**Task goal**. Report the number of lines in the data below that hold "PAPER", without any other words.

[Records from a dataset]

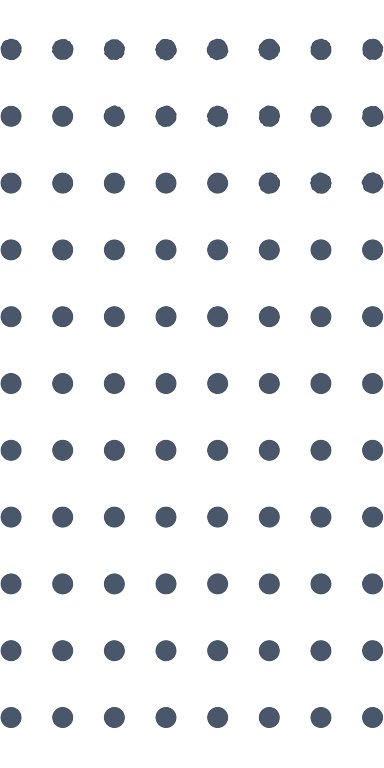
Give the GLSL for this pattern, as a WebGL 1 fragment shader.

```glsl
precision highp float;
// A grid of slate dots on white, 8 across and 11 down, drawn as circle distances.
// Each dot has a thin darker rim and a faint teal fringe; the dots towards the
// upper right corner have ragged edges made from noise around the circle.

uniform vec2 u_resolution;

// Lengths are in canvas widths.
#define GRID vec2(8.0, 11.0)
#define FIRST_DOT vec2(0.0288, 0.1315)
#define SPACING vec2(0.1345, 0.17396)
#define RADIUS 0.0274
#define RIM_WIDTH 0.0022
#define RAGGED_DEPTH 0.0022
#define RAGGED_TEETH 30.0
#define PAPER vec3(1.0)
#define SLATE vec3(0.29, 0.34, 0.42)
#define DARK_RIM vec3(0.24, 0.30, 0.38)
#define TEAL_FRINGE vec3(0.46, 0.58, 0.60)

float hash(vec2 p) {
  return fract(sin(dot(p, vec2(127.1, 311.7))) * 43758.5453);
}

// Smooth noise around a circle, wrapping after RAGGED_TEETH steps.
float edgeNoise(float turn, float seed) {
  float t = turn * RAGGED_TEETH;
  float i = floor(t);
  float a = hash(vec2(mod(i, RAGGED_TEETH), seed));
  float b = hash(vec2(mod(i + 1.0, RAGGED_TEETH), seed));
  return mix(a, b, smoothstep(0.0, 1.0, t - i)) - 0.5;
}

// 1 for dots in the wedge that narrows downwards from the top row.
float raggedness(vec2 cell) {
  float rowFromTop = GRID.y - 1.0 - cell.y;
  return step(rowFromTop * 2.7 - 1.0, cell.x);
}

void main() {
  vec2 p = gl_FragCoord.xy / u_resolution.x;
  float pixel = 1.0 / u_resolution.x;

  // Nearest dot of the grid.
  vec2 cell = floor((p - FIRST_DOT) / SPACING + 0.5);
  cell = clamp(cell, vec2(0.0), GRID - 1.0);
  vec2 offset = p - FIRST_DOT - cell * SPACING;

  // Circle distance, disturbed where the edge is ragged.
  float ragged = raggedness(cell);
  float turn = atan(offset.y, offset.x) / 6.28318 + 0.5;
  float wobble = edgeNoise(turn, cell.x + GRID.x * cell.y);
  float d = length(offset) - RADIUS;
  d += wobble * RAGGED_DEPTH * mix(0.12, 1.0, ragged);

  // Slate centre, darker rim, teal fringe on the clean dots.
  float rim = smoothstep(-RIM_WIDTH - pixel * 0.5, -RIM_WIDTH + pixel * 0.5, d);
  vec3 ink = mix(SLATE, DARK_RIM, rim * mix(0.35, 1.0, ragged));
  float fringe = smoothstep(-pixel * 0.5, pixel * 0.5, d);
  ink = mix(ink, TEAL_FRINGE, fringe * (1.0 - ragged));

  float cover = 1.0 - smoothstep(-pixel * 0.6, pixel * 0.6, d);
  gl_FragColor = vec4(mix(PAPER, ink, cover), 1.0);
}
```
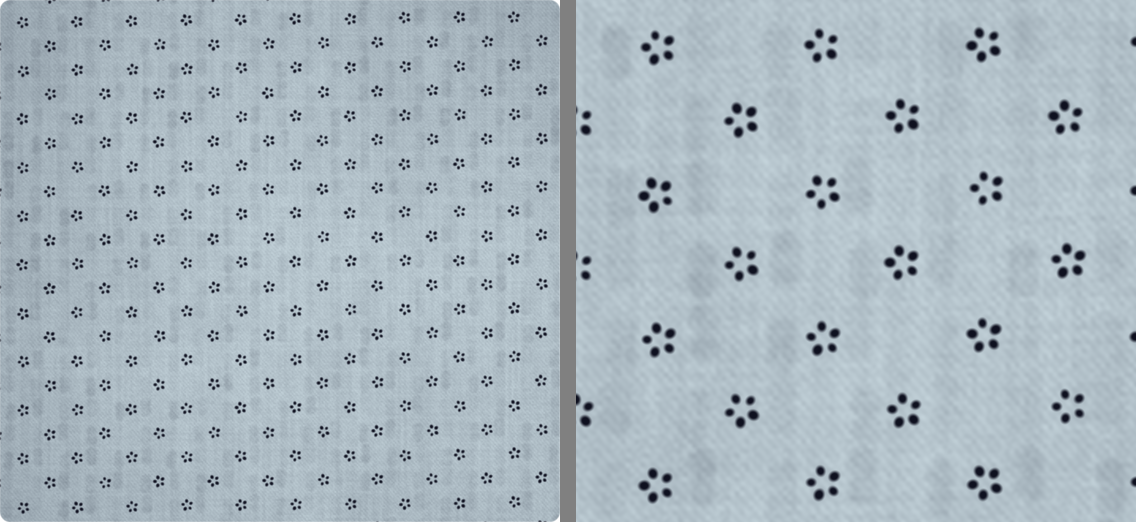
Left, the full canvas; right, a detail of the centre.
A WebGL 2 fragment shader for this pattern:

```glsl
#version 300 es
precision highp float;
// Woven blue-grey cotton printed with small five-dot flowers on a half-drop grid.
// Two interleaved lattices place the flowers and the faint blots behind them;
// value noise and fine diagonal ribs give the cloth its grain, streaks and shading.

#define PITCH vec2(0.1046, 0.0930)    // flower spacing, in canvas heights
#define ORIGIN vec2(0.0440, 0.0275)   // first flower at the lower left
#define SKEW 0.0102                   // rise of the rows to the right
#define RING 0.0080                   // flower centre to dot centre
#define DOT 0.0029                    // dot radius
#define JITTER 0.0012                 // print misplacement
#define BLOT_SHIFT vec2(0.0262, 0.0040)
#define BLOT_TONE 0.40
#define RIBS 185.0                    // diagonal ribs per canvas height
#define CORNER 0.020                  // rounded corner radius

uniform vec2 u_resolution;
out vec4 fragColor;

const float TAU = 6.2831853;
const vec3 SHADE = vec3(0.555, 0.605, 0.645);
const vec3 LIGHT = vec3(0.745, 0.805, 0.835);
const vec3 INK = vec3(0.035, 0.040, 0.100);
const vec3 PAPER = vec3(1.0);

float hash(vec2 p) {
    return fract(sin(dot(p, vec2(127.1, 311.7))) * 43758.5453);
}

float noise(vec2 p) {
    vec2 i = floor(p), f = fract(p);
    f = f * f * (3.0 - 2.0 * f);
    return mix(mix(hash(i), hash(i + vec2(1.0, 0.0)), f.x),
               mix(hash(i + vec2(0.0, 1.0)), hash(i + vec2(1.0, 1.0)), f.x), f.y);
}

// Distance to a ring of five dots, each slightly stretched outward
float flower(vec2 p, vec2 seed) {
    p += (vec2(hash(seed), hash(seed + 7.3)) - 0.5) * 2.0 * JITTER;
    float turn = (hash(seed + 3.1) - 0.5) * 0.4;
    float d = 1.0;
    for (int i = 0; i < 5; i++) {
        float k = float(i);
        float a = 0.5 * TAU + k * TAU / 5.0 + turn;
        vec2 dir = vec2(cos(a), sin(a));
        vec2 v = p - dir * RING;
        v = vec2(dot(v, dir) * 0.92, dot(v, vec2(-dir.y, dir.x)) * 1.06);
        float size = DOT * mix(0.86, 1.12, hash(seed + k * 1.7));
        d = min(d, length(v) - size);
    }
    return d;
}

// Soft two-lobed mark showing through from behind
float blot(vec2 p, vec2 seed) {
    p.x += (hash(seed + 5.9) - 0.5) * 0.006;
    p.y = abs(p.y) - 0.0075;
    float lobe = length(p * vec2(1.0, 0.9));
    return smoothstep(0.0135, 0.006, lobe) * mix(0.25, 1.0, hash(seed + 9.2));
}

// Position inside the nearest lattice cell; id receives the cell number
vec2 cell(vec2 p, float drop, out vec2 id) {
    vec2 q = p / PITCH - 0.5 * drop;
    id = floor(q + 0.5);
    return (q - id) * PITCH;
}

void main() {
    float pixel = 1.0 / u_resolution.y;
    vec2 p = gl_FragCoord.xy * pixel;
    vec2 extent = vec2(u_resolution.x * pixel, 1.0);
    vec2 cloth = vec2(p.x, p.y - SKEW * p.x) - ORIGIN;

    // Flowers and blots on both lattices
    float print = 1.0, ghost = 0.0;
    for (int i = 0; i < 2; i++) {
        float drop = float(i);
        vec2 id;
        vec2 local = cell(cloth, drop, id);
        print = min(print, flower(local, id + drop * 41.0));
        for (int j = 0; j < 2; j++) {
            float side = float(j) * 2.0 - 1.0;
            local = cell(cloth + side * BLOT_SHIFT, drop, id);
            ghost = max(ghost, blot(local, id + drop * 23.0 + side * 57.0));
        }
    }
    ghost *= mix(0.4, 1.1, noise(p * 90.0));

    // Broad light, brightest right of centre, dimmest at the upper left
    vec2 away = p - extent * vec2(0.60, 0.44);
    float tone = 0.80 - 0.75 * dot(away, away);
    tone += (noise(p * 4.0) - 0.5) * 0.22 + (noise(p * 13.0 + 17.0) - 0.5) * 0.12;

    // Weave: streaks along both threads, diagonal ribs and grain
    tone += (noise(p * vec2(170.0, 7.0)) - 0.5) * 0.18;
    tone += (noise(p * vec2(9.0, 190.0) + 31.0) - 0.5) * 0.11;
    tone += sin(TAU * RIBS * (p.x * 0.75 + p.y * 0.66)) * 0.06;
    tone += (noise(p * 330.0) - 0.5) * 0.24;
    tone -= BLOT_TONE * ghost;
    vec3 color = mix(SHADE, LIGHT, clamp(tone, -0.1, 1.1));

    // Ink with slightly bled edges
    float soft = 0.0011 + 0.6 * pixel;
    color = mix(color, INK, 0.97 * smoothstep(soft, -soft, print));

    // Rounded outer corners
    vec2 edge = abs(p - 0.5 * extent) - 0.5 * extent + CORNER;
    float outside = length(max(edge, 0.0)) - CORNER;
    color = mix(color, PAPER, smoothstep(-pixel, pixel, outside));

    fragColor = vec4(color, 1.0);
}
```
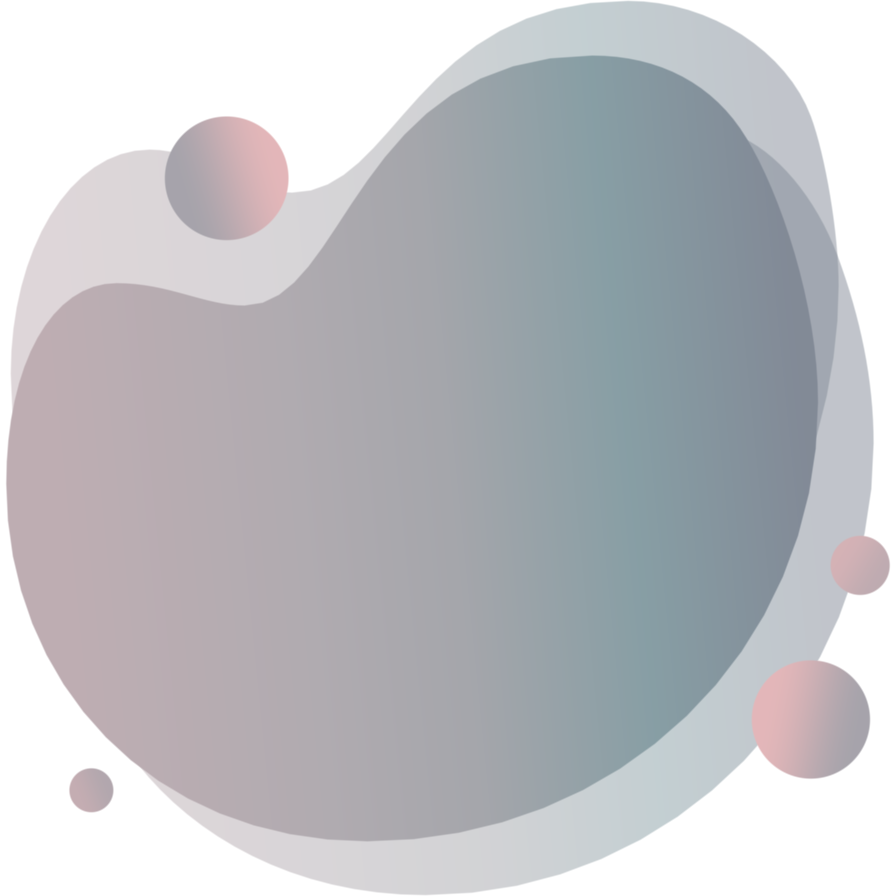
Write a three.js fragment shader that draws this background.

```glsl
varying vec2 vUv;

const float EDGE = 0.0013;
const float PALE_OPACITY = 0.5;
const float GRADIENT_TILT = 0.1;
const int CURVE_STEPS = 16;

const vec3 WHITE = vec3(1.0);
const vec3 ROSE = vec3(0.745, 0.68, 0.70);
const vec3 MAUVE = vec3(0.69, 0.67, 0.69);
const vec3 GREY = vec3(0.645, 0.65, 0.67);
const vec3 TEAL = vec3(0.53, 0.62, 0.645);
const vec3 SLATE = vec3(0.51, 0.54, 0.59);
const vec3 PINK = vec3(0.89, 0.715, 0.725);
const vec3 DUSK = vec3(0.65, 0.64, 0.67);

// Closed outline: distance and inside sign gathered along a moving pen
struct Outline {
  vec2 point;
  vec2 pen;
  float dist2;
  float side;
};

Outline beginOutline(vec2 point, vec2 start) {
  return Outline(point, start, 1e3, 1.0);
}

void curveTo(inout Outline o, vec2 h1, vec2 h2, vec2 end) {
  vec2 start = o.pen;
  for (int i = 1; i <= CURVE_STEPS; i++) {
    float t = float(i) / float(CURVE_STEPS);
    float u = 1.0 - t;
    vec2 next = u * u * u * start + 3.0 * u * t * (u * h1 + t * h2) + t * t * t * end;
    vec2 chord = next - o.pen;
    vec2 rel = o.point - o.pen;
    vec2 gap = rel - chord * clamp(dot(rel, chord) / max(dot(chord, chord), 1e-9), 0.0, 1.0);
    o.dist2 = min(o.dist2, dot(gap, gap));
    if ((o.pen.y > o.point.y) != (next.y > o.point.y)) {
      if (rel.x < chord.x * rel.y / chord.y) o.side = -o.side;
    }
    o.pen = next;
  }
}

float coverage(float d) {
  return 1.0 - smoothstep(-EDGE, EDGE, d);
}

float fillOutline(Outline o) {
  return coverage(o.side * sqrt(o.dist2));
}

// Upper pale blob
float upperBlob(vec2 p) {
  vec2 start = vec2(0.012, 0.583);
  Outline o = beginOutline(p, start);
  curveTo(o, vec2(0.012, 0.720), vec2(0.078, 0.833), vec2(0.167, 0.833));
  curveTo(o, vec2(0.228, 0.833), vec2(0.267, 0.785), vec2(0.326, 0.785));
  curveTo(o, vec2(0.443, 0.785), vec2(0.462, 0.999), vec2(0.701, 0.999));
  curveTo(o, vec2(0.794, 0.999), vec2(0.879, 0.941), vec2(0.905, 0.870));
  curveTo(o, vec2(0.921, 0.827), vec2(0.936, 0.740), vec2(0.936, 0.681));
  curveTo(o, vec2(0.936, 0.479), vec2(0.820, 0.167), vec2(0.443, 0.167));
  curveTo(o, vec2(0.156, 0.167), vec2(0.012, 0.375), start);
  return fillOutline(o);
}

// Lower pale crescent, closed behind the main blob
float lowerBlob(vec2 p) {
  vec2 start = vec2(0.820, 0.850);
  Outline o = beginOutline(p, start);
  curveTo(o, vec2(0.866, 0.833), vec2(0.911, 0.779), vec2(0.935, 0.714));
  curveTo(o, vec2(0.960, 0.646), vec2(0.975, 0.577), vec2(0.975, 0.505));
  curveTo(o, vec2(0.975, 0.232), vec2(0.755, 0.001), vec2(0.475, 0.001));
  curveTo(o, vec2(0.326, 0.001), vec2(0.215, 0.069), vec2(0.154, 0.147));
  curveTo(o, o.pen, start, start);
  return fillOutline(o);
}

// Main opaque blob
float mainBlob(vec2 p) {
  vec2 start = vec2(0.007, 0.460);
  Outline o = beginOutline(p, start);
  curveTo(o, vec2(0.007, 0.596), vec2(0.059, 0.684), vec2(0.130, 0.684));
  curveTo(o, vec2(0.189, 0.684), vec2(0.228, 0.659), vec2(0.273, 0.659));
  curveTo(o, vec2(0.387, 0.659), vec2(0.395, 0.938), vec2(0.661, 0.938));
  curveTo(o, vec2(0.736, 0.938), vec2(0.797, 0.906), vec2(0.833, 0.846));
  curveTo(o, vec2(0.870, 0.786), vec2(0.913, 0.661), vec2(0.913, 0.551));
  curveTo(o, vec2(0.913, 0.271), vec2(0.690, 0.061), vec2(0.410, 0.061));
  curveTo(o, vec2(0.169, 0.061), vec2(0.007, 0.238), start);
  return fillOutline(o);
}

float ramp(float a, float b, float x) {
  return clamp((x - a) / (b - a), 0.0, 1.0);
}

vec3 blobGradient(vec2 p) {
  float x = p.x + GRADIENT_TILT * (p.y - 0.5);
  vec3 color = mix(ROSE, MAUVE, ramp(0.06, 0.33, x));
  color = mix(color, GREY, ramp(0.33, 0.50, x));
  color = mix(color, TEAL, ramp(0.50, 0.70, x));
  return mix(color, SLATE, ramp(0.70, 0.90, x));
}

// Disc shaded from one colour to another along an axis
void paintDisc(inout vec3 color, vec2 p, vec2 center, float radius, vec2 axis, vec3 from, vec3 to) {
  vec2 q = (p - center) / radius;
  vec3 shade = mix(from, to, smoothstep(-0.8, 0.9, dot(q, normalize(axis))));
  color = mix(color, shade, coverage(length(p - center) - radius));
}

void main() {
  vec3 gradient = blobGradient(vUv);
  vec3 color = mix(WHITE, gradient, PALE_OPACITY * upperBlob(vUv));
  color = mix(color, gradient, PALE_OPACITY * lowerBlob(vUv));
  color = mix(color, gradient, mainBlob(vUv));

  paintDisc(color, vUv, vec2(0.253, 0.801), 0.069, vec2(1.0, 0.3), DUSK, PINK);
  paintDisc(color, vUv, vec2(0.905, 0.197), 0.066, vec2(1.0, -0.2), PINK, DUSK);
  paintDisc(color, vUv, vec2(0.960, 0.369), 0.033, vec2(1.0, -0.6), mix(PINK, DUSK, 0.25), mix(PINK, DUSK, 0.6));
  paintDisc(color, vUv, vec2(0.102, 0.118), 0.0245, vec2(1.0, 0.4), mix(PINK, DUSK, 0.5), mix(PINK, DUSK, 0.8));
  gl_FragColor = vec4(color, 1.0);
}
```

**Answer space**. 4